§ Work to be completed
Compute how many lines in the records below contain the string "coral" and give that number without other output.

[Start of section]

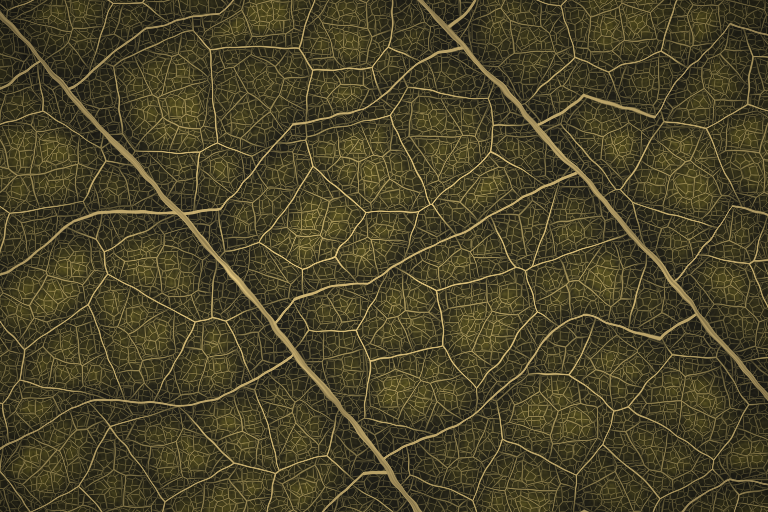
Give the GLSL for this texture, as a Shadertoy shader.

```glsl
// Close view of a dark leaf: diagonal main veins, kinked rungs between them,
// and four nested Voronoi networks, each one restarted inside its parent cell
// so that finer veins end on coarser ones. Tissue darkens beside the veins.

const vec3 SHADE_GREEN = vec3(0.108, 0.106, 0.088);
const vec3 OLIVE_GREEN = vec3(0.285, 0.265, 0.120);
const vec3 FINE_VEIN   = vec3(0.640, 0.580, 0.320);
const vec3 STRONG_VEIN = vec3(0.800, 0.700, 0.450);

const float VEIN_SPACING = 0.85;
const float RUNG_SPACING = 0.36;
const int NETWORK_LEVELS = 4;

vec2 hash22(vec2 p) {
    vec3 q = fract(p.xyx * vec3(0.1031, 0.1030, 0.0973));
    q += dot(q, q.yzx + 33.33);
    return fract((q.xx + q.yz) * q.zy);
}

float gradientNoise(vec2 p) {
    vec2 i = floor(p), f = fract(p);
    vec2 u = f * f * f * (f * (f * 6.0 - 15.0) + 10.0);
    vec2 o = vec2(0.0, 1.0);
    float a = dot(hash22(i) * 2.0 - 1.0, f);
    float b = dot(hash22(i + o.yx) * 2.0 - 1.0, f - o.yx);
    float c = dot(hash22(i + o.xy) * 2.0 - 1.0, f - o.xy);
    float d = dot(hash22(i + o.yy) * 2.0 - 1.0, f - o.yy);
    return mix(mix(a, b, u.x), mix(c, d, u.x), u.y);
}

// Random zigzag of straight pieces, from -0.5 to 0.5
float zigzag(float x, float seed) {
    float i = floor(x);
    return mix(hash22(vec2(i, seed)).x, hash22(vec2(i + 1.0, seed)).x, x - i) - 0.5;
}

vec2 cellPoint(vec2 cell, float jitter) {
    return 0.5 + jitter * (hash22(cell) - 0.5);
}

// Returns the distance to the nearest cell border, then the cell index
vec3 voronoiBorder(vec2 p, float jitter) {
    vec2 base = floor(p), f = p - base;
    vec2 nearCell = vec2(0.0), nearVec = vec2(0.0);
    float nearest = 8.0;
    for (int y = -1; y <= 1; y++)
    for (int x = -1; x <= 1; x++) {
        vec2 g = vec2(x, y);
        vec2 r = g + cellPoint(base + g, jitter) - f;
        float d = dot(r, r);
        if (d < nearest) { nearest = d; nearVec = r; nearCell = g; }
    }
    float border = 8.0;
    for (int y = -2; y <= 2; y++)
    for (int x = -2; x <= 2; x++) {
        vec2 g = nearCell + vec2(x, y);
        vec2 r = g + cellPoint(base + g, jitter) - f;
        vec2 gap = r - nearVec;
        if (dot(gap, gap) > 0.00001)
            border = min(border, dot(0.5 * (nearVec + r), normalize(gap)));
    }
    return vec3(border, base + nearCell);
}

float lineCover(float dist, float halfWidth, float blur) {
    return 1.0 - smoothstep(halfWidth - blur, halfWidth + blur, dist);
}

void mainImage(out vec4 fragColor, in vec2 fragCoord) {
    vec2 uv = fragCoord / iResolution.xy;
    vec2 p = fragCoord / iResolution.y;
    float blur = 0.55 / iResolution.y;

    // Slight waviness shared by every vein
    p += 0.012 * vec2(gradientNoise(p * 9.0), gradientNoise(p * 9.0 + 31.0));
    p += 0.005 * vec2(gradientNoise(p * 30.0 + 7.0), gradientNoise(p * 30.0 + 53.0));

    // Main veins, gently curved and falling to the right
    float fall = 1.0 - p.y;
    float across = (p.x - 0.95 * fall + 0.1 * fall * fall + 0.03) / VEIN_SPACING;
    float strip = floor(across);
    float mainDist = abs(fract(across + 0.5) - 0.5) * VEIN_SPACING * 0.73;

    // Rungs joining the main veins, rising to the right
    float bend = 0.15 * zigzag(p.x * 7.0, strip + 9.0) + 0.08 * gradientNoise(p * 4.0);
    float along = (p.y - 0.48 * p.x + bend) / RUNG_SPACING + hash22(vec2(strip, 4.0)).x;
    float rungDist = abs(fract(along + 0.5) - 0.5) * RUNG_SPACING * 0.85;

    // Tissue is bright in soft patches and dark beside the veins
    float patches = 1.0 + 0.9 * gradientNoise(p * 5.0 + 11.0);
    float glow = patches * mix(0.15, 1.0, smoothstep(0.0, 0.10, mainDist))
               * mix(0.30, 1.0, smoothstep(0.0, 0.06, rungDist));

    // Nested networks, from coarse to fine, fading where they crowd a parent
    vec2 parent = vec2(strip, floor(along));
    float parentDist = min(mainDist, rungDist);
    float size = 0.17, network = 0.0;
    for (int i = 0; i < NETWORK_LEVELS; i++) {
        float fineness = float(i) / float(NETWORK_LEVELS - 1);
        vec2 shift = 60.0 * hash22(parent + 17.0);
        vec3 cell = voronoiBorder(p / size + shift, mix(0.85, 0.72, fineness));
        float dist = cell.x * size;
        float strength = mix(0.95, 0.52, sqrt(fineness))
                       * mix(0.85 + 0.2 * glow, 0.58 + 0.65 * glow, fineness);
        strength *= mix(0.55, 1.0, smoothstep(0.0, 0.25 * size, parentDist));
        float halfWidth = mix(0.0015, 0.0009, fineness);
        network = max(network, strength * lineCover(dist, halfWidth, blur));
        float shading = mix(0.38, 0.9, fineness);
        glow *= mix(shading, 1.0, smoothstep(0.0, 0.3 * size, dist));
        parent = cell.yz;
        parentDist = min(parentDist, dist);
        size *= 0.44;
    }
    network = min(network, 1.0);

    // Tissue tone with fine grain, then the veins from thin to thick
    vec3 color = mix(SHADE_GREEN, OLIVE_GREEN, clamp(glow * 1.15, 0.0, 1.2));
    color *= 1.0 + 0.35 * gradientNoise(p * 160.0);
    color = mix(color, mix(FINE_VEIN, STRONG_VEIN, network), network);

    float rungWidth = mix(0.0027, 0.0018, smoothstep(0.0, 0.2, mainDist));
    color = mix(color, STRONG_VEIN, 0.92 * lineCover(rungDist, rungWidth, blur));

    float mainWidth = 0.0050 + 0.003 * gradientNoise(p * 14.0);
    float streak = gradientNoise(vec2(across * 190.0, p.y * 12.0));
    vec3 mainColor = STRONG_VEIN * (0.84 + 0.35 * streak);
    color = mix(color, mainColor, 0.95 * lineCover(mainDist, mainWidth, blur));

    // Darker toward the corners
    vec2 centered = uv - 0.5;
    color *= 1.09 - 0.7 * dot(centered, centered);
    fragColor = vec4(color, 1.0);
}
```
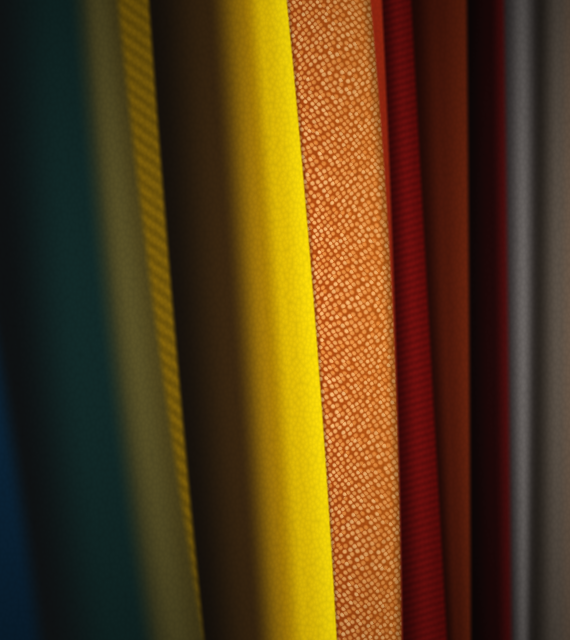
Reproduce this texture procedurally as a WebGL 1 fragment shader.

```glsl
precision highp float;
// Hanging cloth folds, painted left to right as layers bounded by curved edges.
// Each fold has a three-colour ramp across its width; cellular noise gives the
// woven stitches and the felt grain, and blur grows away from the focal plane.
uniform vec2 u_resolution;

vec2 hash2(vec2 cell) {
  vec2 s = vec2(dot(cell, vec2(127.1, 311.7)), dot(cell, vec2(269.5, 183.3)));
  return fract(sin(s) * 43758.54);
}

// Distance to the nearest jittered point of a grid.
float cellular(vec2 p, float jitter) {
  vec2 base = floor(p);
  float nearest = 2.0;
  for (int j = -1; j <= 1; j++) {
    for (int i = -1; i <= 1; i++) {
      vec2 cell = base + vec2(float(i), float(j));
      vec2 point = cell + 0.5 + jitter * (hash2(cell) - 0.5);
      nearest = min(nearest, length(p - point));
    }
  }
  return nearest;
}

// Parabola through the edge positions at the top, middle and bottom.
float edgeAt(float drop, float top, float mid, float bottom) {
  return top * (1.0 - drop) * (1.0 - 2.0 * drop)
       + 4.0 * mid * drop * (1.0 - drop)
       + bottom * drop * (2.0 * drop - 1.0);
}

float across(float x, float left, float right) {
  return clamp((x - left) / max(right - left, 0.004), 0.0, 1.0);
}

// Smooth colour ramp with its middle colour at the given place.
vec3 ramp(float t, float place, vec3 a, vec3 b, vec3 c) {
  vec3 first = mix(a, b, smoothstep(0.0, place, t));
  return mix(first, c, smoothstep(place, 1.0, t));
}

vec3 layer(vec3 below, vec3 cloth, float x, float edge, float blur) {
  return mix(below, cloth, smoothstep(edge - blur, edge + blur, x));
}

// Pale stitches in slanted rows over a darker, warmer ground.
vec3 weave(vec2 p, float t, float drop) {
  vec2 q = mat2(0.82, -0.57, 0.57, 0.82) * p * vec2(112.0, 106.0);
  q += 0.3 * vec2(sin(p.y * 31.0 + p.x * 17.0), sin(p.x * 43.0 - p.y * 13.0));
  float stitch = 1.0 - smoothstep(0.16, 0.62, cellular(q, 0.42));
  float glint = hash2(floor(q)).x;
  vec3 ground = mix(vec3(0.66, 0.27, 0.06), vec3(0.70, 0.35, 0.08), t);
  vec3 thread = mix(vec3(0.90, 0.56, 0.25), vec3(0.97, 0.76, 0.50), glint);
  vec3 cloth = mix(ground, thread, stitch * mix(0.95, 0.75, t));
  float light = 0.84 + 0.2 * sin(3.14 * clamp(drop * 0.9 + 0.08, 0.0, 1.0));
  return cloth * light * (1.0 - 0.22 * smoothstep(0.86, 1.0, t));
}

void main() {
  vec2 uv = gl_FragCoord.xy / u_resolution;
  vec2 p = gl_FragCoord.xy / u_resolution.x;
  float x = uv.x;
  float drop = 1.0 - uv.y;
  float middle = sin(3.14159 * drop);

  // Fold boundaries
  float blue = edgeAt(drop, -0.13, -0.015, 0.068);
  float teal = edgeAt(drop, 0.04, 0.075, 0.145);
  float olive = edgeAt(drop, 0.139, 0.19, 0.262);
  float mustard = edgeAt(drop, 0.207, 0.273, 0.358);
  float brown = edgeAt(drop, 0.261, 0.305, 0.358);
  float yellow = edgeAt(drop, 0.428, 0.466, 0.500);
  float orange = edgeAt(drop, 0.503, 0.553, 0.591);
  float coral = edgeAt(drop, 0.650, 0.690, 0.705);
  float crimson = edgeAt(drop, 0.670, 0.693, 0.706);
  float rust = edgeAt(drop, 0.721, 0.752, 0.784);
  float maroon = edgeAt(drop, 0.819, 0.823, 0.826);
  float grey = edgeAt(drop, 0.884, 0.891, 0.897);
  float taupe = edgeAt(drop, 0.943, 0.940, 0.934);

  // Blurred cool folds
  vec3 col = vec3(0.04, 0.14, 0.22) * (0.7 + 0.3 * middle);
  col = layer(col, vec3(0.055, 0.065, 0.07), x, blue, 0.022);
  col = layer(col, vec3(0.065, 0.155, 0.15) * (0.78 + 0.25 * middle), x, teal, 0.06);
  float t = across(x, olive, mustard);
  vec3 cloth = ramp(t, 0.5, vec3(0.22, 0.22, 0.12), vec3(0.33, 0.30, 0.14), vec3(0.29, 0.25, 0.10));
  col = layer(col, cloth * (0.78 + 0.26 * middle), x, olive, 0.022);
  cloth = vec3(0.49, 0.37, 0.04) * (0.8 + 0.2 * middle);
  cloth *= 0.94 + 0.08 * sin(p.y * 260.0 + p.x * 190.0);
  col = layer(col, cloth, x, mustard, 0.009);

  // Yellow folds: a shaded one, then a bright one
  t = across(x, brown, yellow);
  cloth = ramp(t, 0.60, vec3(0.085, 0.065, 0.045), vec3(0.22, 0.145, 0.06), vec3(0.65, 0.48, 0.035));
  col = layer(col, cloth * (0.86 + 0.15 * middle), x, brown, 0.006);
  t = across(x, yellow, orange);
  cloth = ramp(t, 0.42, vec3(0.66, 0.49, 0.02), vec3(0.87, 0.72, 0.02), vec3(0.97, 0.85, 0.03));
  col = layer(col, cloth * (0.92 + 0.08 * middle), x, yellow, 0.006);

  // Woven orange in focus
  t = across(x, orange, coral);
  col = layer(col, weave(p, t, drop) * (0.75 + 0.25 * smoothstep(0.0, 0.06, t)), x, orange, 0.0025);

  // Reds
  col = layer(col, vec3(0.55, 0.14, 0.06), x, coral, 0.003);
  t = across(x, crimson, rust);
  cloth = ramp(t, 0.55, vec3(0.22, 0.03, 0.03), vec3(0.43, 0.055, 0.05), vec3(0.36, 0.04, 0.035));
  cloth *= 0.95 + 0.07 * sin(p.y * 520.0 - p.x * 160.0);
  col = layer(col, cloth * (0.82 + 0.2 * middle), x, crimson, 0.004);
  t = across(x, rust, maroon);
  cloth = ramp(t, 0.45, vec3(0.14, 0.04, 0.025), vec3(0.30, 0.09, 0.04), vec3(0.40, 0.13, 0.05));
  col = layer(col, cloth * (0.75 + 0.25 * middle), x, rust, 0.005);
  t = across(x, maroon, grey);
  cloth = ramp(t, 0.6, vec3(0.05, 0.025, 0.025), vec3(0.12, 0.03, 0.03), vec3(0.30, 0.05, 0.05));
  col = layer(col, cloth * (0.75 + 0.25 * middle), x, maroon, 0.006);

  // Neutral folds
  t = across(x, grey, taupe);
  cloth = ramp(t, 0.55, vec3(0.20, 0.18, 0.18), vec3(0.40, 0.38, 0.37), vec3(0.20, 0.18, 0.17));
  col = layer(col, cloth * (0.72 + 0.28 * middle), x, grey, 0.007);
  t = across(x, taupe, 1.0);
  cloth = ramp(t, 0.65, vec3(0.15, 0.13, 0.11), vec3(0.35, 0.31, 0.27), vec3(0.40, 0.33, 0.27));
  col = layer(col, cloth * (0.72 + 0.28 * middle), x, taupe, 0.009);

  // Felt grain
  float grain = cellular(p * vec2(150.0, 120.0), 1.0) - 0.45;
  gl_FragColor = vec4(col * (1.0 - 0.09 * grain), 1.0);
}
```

[End of section]

§ Answer section
3